[[ Task input open ]]
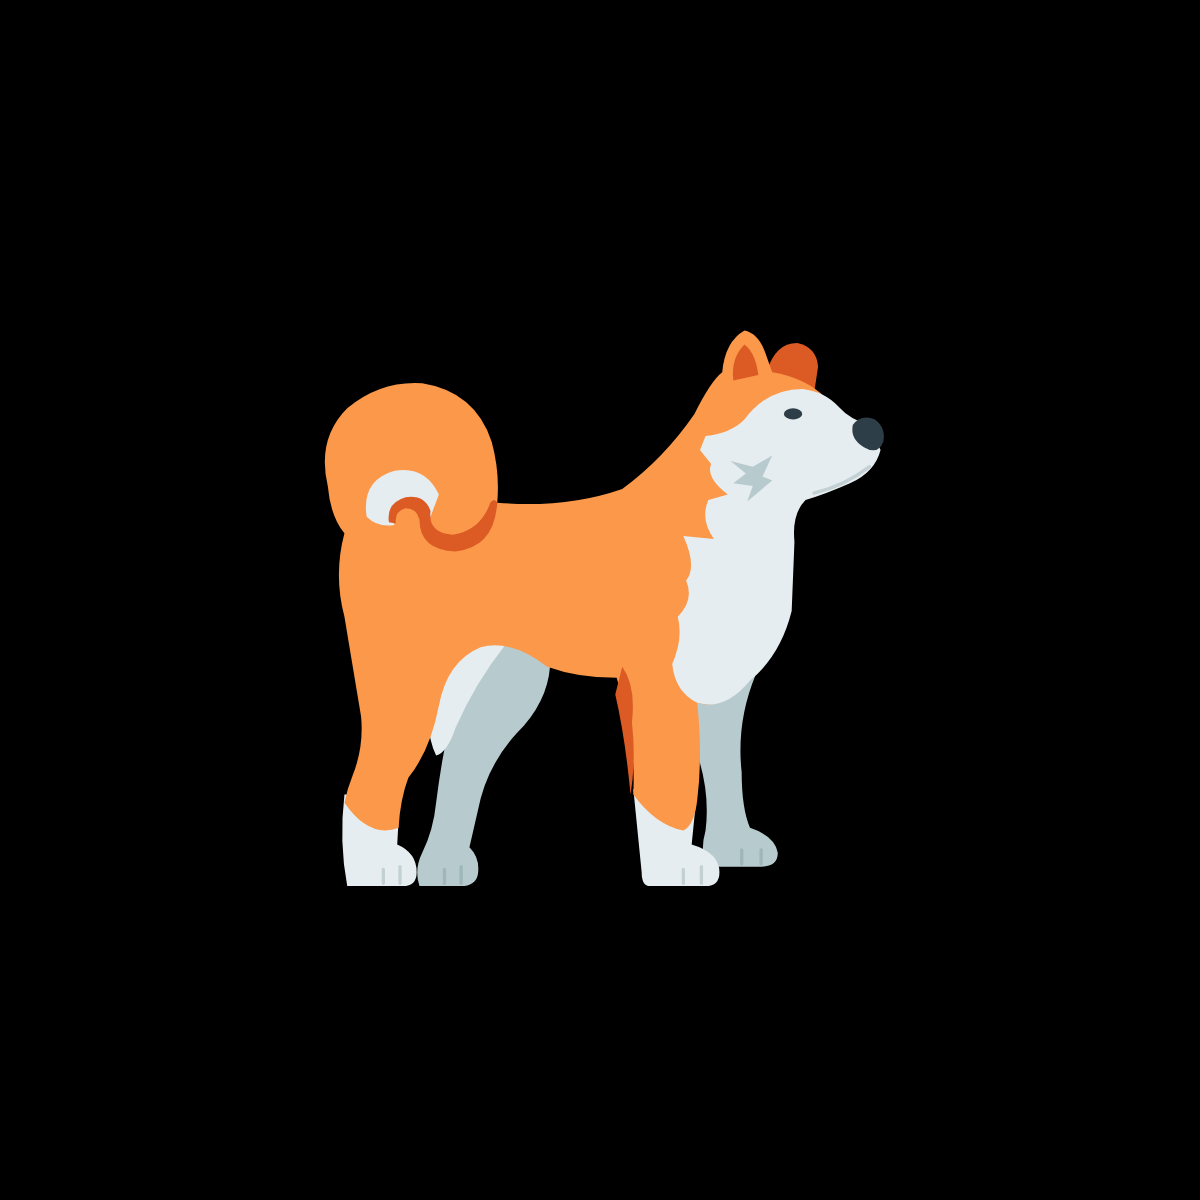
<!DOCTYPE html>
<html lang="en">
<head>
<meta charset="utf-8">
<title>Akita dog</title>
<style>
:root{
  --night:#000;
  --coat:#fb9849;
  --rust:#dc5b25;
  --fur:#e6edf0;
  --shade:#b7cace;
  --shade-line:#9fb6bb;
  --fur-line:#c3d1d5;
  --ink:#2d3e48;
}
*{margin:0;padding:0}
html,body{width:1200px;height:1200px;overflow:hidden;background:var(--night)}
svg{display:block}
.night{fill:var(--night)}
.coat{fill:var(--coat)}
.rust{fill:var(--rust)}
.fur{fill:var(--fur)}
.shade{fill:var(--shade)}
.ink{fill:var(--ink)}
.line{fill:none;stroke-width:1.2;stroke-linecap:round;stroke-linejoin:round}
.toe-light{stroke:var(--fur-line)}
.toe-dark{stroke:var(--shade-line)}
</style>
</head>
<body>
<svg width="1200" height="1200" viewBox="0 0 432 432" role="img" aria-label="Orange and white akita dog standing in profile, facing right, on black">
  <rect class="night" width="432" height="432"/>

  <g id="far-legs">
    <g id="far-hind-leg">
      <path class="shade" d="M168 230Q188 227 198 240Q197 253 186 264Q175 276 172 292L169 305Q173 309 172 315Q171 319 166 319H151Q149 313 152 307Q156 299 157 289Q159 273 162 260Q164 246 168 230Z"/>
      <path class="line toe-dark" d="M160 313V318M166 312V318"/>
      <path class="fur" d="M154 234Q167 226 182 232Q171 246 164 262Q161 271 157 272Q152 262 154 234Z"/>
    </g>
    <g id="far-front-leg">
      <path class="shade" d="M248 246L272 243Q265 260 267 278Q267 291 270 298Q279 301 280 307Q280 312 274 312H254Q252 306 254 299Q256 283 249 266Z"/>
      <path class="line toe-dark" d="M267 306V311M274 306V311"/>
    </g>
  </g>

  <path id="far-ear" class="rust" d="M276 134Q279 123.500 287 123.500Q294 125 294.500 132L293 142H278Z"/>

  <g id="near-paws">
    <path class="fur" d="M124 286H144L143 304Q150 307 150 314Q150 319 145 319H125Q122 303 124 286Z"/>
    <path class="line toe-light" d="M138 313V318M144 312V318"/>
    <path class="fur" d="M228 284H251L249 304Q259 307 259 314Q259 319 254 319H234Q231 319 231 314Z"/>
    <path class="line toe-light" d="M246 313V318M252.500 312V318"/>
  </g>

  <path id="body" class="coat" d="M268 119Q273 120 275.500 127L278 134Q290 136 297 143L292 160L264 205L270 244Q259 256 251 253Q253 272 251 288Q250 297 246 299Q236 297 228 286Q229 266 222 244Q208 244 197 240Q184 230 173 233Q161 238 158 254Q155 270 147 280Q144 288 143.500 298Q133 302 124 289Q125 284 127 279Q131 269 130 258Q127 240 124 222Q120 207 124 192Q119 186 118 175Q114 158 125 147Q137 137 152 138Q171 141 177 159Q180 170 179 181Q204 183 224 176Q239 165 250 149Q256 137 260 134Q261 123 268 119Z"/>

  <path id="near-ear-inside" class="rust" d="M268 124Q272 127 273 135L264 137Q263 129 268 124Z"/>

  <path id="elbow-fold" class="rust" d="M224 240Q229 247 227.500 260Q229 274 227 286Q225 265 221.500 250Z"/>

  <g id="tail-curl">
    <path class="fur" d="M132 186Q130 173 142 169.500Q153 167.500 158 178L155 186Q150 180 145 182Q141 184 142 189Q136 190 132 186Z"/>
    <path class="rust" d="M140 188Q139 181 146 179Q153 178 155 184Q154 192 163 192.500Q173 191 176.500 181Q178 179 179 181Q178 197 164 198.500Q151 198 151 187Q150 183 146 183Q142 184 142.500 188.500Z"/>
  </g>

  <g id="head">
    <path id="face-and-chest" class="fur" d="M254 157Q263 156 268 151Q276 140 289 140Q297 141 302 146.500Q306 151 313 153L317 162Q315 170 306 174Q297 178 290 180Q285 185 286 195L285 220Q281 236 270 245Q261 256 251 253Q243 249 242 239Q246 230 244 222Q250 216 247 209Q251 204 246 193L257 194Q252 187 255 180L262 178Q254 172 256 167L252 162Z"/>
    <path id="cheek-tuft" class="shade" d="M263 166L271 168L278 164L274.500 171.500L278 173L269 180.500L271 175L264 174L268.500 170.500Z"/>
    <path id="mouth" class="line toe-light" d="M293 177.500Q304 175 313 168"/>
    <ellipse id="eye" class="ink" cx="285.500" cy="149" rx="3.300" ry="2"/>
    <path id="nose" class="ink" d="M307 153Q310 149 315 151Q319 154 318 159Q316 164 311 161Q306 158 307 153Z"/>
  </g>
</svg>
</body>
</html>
[[ Task input closed ]]
[[ Task input open ]]
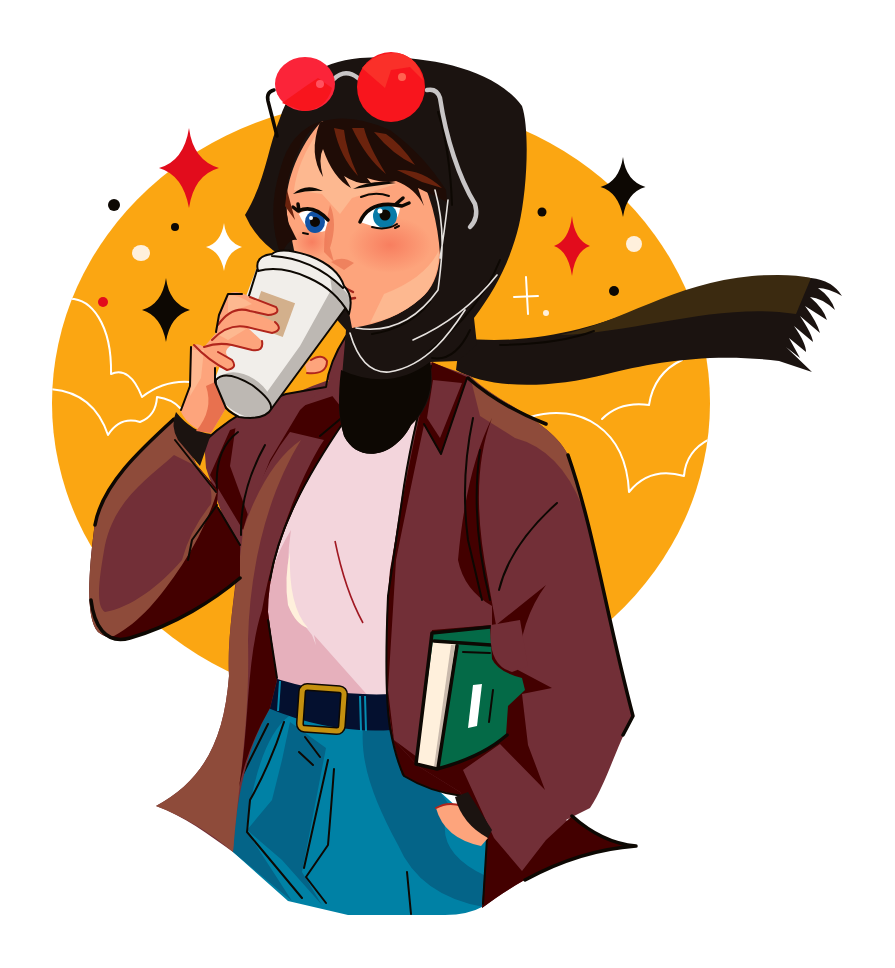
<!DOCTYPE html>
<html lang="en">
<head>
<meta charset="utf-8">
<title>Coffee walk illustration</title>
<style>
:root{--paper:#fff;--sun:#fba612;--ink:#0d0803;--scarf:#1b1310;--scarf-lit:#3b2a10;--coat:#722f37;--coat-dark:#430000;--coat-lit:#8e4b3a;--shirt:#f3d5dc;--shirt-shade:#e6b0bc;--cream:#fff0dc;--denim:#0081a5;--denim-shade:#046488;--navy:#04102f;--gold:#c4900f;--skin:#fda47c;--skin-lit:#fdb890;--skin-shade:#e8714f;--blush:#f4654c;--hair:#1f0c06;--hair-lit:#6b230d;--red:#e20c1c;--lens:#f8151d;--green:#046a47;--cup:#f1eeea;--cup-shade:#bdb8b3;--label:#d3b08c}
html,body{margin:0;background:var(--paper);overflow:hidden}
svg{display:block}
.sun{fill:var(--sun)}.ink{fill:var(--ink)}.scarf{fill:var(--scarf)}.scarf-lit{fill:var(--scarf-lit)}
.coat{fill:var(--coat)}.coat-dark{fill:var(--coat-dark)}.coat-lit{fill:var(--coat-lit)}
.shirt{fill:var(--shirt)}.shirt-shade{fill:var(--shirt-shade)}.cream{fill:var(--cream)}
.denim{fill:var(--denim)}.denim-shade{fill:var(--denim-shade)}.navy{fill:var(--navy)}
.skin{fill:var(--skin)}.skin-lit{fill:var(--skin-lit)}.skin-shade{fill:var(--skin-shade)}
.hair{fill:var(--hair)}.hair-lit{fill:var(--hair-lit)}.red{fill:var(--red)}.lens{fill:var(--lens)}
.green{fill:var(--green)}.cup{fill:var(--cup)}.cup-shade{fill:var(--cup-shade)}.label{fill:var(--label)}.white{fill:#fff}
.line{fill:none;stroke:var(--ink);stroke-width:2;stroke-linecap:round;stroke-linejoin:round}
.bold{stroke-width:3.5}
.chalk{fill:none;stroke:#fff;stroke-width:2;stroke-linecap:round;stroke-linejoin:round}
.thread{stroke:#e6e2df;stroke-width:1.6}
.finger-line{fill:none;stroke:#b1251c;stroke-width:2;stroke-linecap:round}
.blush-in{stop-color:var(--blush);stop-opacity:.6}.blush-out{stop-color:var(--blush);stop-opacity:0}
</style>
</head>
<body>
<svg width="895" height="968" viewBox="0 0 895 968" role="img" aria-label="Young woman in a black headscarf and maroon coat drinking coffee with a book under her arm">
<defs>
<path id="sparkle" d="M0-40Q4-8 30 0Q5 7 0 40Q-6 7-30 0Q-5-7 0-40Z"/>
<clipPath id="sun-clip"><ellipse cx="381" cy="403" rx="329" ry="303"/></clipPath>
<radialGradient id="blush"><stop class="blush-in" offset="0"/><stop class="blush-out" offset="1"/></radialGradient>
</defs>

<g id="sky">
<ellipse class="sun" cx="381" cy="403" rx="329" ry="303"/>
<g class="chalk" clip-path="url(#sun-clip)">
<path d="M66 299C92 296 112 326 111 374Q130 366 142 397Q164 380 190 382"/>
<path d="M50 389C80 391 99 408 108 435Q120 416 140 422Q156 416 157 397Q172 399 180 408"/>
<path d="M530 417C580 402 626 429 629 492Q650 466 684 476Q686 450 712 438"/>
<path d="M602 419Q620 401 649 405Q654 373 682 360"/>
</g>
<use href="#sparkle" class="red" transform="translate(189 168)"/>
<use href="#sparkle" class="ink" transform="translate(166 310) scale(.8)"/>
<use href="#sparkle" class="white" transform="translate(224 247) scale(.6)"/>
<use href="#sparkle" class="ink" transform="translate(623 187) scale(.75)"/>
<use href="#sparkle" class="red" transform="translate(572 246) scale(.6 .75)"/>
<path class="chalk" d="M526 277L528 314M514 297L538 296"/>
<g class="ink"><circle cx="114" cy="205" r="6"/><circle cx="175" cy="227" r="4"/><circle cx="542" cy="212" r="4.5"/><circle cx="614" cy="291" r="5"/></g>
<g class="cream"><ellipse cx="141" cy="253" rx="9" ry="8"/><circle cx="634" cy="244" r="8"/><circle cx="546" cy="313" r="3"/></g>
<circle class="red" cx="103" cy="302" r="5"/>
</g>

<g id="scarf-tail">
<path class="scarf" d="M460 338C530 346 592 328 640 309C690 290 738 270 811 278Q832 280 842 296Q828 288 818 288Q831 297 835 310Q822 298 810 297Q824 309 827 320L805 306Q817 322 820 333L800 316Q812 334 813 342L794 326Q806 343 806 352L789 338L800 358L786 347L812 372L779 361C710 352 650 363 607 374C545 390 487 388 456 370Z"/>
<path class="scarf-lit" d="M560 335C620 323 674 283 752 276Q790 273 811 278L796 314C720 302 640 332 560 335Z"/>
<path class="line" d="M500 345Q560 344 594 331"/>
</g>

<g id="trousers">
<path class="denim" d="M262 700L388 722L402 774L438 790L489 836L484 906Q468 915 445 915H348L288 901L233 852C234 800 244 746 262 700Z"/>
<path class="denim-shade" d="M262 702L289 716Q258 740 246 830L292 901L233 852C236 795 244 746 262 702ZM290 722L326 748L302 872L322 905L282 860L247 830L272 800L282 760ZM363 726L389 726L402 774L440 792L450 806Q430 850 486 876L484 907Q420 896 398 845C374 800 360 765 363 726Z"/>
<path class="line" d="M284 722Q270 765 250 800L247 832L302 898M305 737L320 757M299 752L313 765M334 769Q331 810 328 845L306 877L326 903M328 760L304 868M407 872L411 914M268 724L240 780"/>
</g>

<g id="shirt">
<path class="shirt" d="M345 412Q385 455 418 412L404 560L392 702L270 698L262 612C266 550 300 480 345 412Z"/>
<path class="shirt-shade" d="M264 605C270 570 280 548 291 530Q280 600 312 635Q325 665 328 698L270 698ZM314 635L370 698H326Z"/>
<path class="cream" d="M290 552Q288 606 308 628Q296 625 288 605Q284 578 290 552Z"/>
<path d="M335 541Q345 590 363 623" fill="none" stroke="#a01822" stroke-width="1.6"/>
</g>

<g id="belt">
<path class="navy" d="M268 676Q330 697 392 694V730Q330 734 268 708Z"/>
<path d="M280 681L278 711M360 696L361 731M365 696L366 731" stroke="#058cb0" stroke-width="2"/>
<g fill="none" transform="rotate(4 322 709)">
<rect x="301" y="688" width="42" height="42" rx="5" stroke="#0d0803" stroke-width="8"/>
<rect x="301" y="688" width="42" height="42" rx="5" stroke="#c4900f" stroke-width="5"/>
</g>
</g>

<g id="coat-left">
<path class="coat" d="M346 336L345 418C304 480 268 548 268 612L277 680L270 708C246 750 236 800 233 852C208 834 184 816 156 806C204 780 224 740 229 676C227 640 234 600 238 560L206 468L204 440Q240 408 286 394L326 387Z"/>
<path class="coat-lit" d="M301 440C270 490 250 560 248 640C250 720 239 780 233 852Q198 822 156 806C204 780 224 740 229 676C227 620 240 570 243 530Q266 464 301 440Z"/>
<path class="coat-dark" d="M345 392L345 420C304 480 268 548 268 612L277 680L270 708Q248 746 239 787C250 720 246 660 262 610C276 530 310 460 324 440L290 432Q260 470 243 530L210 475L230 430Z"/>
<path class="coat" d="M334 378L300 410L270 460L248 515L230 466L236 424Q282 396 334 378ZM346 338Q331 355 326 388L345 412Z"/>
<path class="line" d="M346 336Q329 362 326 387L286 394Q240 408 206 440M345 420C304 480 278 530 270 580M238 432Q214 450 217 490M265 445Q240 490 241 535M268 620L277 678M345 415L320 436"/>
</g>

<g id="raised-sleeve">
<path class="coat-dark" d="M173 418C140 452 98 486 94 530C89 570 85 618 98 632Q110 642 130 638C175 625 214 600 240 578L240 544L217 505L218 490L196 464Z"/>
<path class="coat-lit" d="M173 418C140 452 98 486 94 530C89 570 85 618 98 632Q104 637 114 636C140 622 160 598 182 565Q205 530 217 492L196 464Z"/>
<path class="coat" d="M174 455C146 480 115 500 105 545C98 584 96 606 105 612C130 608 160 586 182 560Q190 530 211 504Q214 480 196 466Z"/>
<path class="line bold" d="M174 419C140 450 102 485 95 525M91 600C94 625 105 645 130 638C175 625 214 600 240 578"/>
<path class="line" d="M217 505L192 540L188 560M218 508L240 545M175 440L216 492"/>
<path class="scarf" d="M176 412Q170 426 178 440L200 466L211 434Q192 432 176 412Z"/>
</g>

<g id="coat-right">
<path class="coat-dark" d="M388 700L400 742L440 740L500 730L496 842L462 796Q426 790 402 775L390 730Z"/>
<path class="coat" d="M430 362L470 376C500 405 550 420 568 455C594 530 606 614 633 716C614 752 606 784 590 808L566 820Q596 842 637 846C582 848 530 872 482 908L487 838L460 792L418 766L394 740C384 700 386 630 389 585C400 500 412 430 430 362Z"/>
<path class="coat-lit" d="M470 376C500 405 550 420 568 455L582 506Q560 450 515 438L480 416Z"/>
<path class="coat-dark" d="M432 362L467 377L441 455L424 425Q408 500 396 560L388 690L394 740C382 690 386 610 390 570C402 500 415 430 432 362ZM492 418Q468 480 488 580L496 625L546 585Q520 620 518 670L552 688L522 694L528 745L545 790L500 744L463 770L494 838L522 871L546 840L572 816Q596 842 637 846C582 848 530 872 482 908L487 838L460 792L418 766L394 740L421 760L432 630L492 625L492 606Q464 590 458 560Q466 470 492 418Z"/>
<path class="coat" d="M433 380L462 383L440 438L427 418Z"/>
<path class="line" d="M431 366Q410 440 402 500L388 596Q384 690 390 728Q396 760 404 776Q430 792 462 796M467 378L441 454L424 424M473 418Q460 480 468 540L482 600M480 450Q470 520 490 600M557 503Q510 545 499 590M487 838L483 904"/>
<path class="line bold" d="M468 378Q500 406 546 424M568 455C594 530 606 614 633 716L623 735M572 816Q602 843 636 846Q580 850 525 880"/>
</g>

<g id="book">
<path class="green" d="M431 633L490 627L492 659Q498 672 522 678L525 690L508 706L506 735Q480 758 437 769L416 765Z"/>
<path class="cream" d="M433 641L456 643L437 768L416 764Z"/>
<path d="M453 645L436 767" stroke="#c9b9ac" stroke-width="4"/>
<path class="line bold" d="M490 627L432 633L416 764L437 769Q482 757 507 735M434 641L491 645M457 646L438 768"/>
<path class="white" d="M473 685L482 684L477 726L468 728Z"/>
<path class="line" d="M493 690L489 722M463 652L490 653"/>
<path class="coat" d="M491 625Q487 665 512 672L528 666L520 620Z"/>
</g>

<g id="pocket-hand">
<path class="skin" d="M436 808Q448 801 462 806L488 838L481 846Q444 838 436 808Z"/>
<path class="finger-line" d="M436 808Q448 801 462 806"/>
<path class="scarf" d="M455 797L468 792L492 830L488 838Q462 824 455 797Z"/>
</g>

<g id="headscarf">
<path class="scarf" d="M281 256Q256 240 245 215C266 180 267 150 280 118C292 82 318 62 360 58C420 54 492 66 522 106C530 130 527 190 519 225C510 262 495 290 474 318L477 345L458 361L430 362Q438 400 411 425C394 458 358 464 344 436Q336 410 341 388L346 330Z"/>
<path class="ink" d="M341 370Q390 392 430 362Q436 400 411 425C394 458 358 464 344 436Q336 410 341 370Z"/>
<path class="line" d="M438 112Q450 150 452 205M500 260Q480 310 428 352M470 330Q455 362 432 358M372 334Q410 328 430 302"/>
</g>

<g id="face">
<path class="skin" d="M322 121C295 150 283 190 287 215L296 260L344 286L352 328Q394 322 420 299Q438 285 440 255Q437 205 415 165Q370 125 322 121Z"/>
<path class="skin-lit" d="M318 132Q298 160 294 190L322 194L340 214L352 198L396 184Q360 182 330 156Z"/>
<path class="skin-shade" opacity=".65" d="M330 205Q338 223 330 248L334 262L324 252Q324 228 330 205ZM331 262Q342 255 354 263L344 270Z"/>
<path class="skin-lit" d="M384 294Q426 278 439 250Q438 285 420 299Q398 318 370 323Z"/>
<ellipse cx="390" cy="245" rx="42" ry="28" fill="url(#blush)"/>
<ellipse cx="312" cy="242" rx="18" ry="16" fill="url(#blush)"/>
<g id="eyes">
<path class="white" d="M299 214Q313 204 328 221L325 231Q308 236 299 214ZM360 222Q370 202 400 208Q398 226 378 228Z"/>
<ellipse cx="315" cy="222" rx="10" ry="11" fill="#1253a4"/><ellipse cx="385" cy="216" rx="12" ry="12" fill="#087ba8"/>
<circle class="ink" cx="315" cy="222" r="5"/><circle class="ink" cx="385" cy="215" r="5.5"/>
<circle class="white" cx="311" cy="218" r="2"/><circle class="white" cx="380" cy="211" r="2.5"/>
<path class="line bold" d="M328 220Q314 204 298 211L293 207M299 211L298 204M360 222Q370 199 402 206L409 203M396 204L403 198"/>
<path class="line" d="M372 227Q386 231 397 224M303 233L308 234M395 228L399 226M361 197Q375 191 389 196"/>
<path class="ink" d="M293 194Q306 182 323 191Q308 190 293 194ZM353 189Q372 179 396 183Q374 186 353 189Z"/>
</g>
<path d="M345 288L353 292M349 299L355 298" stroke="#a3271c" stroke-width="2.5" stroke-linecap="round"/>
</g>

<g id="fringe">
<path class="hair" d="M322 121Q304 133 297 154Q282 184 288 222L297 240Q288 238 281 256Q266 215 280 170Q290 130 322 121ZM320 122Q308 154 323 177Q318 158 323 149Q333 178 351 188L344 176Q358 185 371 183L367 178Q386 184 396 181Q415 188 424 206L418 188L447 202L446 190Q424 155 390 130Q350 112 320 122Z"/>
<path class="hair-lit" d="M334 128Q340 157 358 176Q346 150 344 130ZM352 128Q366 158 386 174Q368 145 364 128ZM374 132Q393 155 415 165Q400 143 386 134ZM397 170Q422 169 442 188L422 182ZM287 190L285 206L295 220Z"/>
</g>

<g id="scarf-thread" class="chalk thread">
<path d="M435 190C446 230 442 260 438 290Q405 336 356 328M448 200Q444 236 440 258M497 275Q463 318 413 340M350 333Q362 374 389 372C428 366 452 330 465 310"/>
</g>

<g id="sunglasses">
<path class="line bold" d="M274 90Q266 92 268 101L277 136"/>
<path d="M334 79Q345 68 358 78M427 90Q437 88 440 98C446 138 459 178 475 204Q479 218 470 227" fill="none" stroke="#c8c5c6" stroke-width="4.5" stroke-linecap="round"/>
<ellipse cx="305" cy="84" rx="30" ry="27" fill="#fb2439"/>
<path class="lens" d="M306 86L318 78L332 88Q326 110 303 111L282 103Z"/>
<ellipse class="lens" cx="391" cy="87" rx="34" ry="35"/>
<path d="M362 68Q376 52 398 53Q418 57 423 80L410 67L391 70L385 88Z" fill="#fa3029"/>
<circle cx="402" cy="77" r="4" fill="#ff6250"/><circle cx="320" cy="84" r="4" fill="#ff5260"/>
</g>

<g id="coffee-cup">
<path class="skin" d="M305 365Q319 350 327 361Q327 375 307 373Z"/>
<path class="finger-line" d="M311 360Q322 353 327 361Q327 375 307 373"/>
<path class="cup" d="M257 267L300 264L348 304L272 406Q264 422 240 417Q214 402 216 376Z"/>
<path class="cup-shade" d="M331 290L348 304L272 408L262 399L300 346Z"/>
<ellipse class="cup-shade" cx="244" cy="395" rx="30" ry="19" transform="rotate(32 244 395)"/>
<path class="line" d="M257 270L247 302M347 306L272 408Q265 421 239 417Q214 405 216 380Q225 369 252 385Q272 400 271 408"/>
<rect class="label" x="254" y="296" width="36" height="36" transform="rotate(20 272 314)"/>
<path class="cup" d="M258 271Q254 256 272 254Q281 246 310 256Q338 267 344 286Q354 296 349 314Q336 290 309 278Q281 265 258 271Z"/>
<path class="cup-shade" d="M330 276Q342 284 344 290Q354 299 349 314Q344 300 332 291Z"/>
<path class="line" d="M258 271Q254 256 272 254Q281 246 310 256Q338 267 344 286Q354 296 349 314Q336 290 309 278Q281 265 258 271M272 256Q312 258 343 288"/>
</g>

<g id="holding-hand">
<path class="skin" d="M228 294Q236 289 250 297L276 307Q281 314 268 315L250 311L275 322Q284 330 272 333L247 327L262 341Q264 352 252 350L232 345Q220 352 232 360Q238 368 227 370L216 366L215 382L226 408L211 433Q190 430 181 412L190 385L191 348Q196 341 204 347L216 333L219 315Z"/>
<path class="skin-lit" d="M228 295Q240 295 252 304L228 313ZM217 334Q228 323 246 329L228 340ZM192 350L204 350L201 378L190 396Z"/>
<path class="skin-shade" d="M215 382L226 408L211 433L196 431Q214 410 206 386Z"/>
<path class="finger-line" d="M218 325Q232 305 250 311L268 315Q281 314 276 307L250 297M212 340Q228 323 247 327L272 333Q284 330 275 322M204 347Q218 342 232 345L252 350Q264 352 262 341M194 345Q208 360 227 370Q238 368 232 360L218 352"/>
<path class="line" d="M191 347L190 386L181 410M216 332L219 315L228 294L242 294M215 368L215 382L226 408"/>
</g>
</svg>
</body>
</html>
[[ Task input closed ]]
Problem: Report the lines above that have the word "rust" in them.

Reply to the exercise:
  --rust:#dc5b25;
.rust{fill:var(--rust)}
  <path id="far-ear" class="rust" d="M276 134Q279 123.500 287 123.500Q294 125 294.500 132L293 142H278Z"/>
  <path id="near-ear-inside" class="rust" d="M268 124Q272 127 273 135L264 137Q263 129 268 124Z"/>
  <path id="elbow-fold" class="rust" d="M224 240Q229 247 227.500 260Q229 274 227 286Q225 265 221.500 250Z"/>
    <path class="rust" d="M140 188Q139 181 146 179Q153 178 155 184Q154 192 163 192.500Q173 191 176.500 181Q178 179 179 181Q178 197 164 198.500Q151 198 151 187Q150 183 146 183Q142 184 142.500 188.500Z"/>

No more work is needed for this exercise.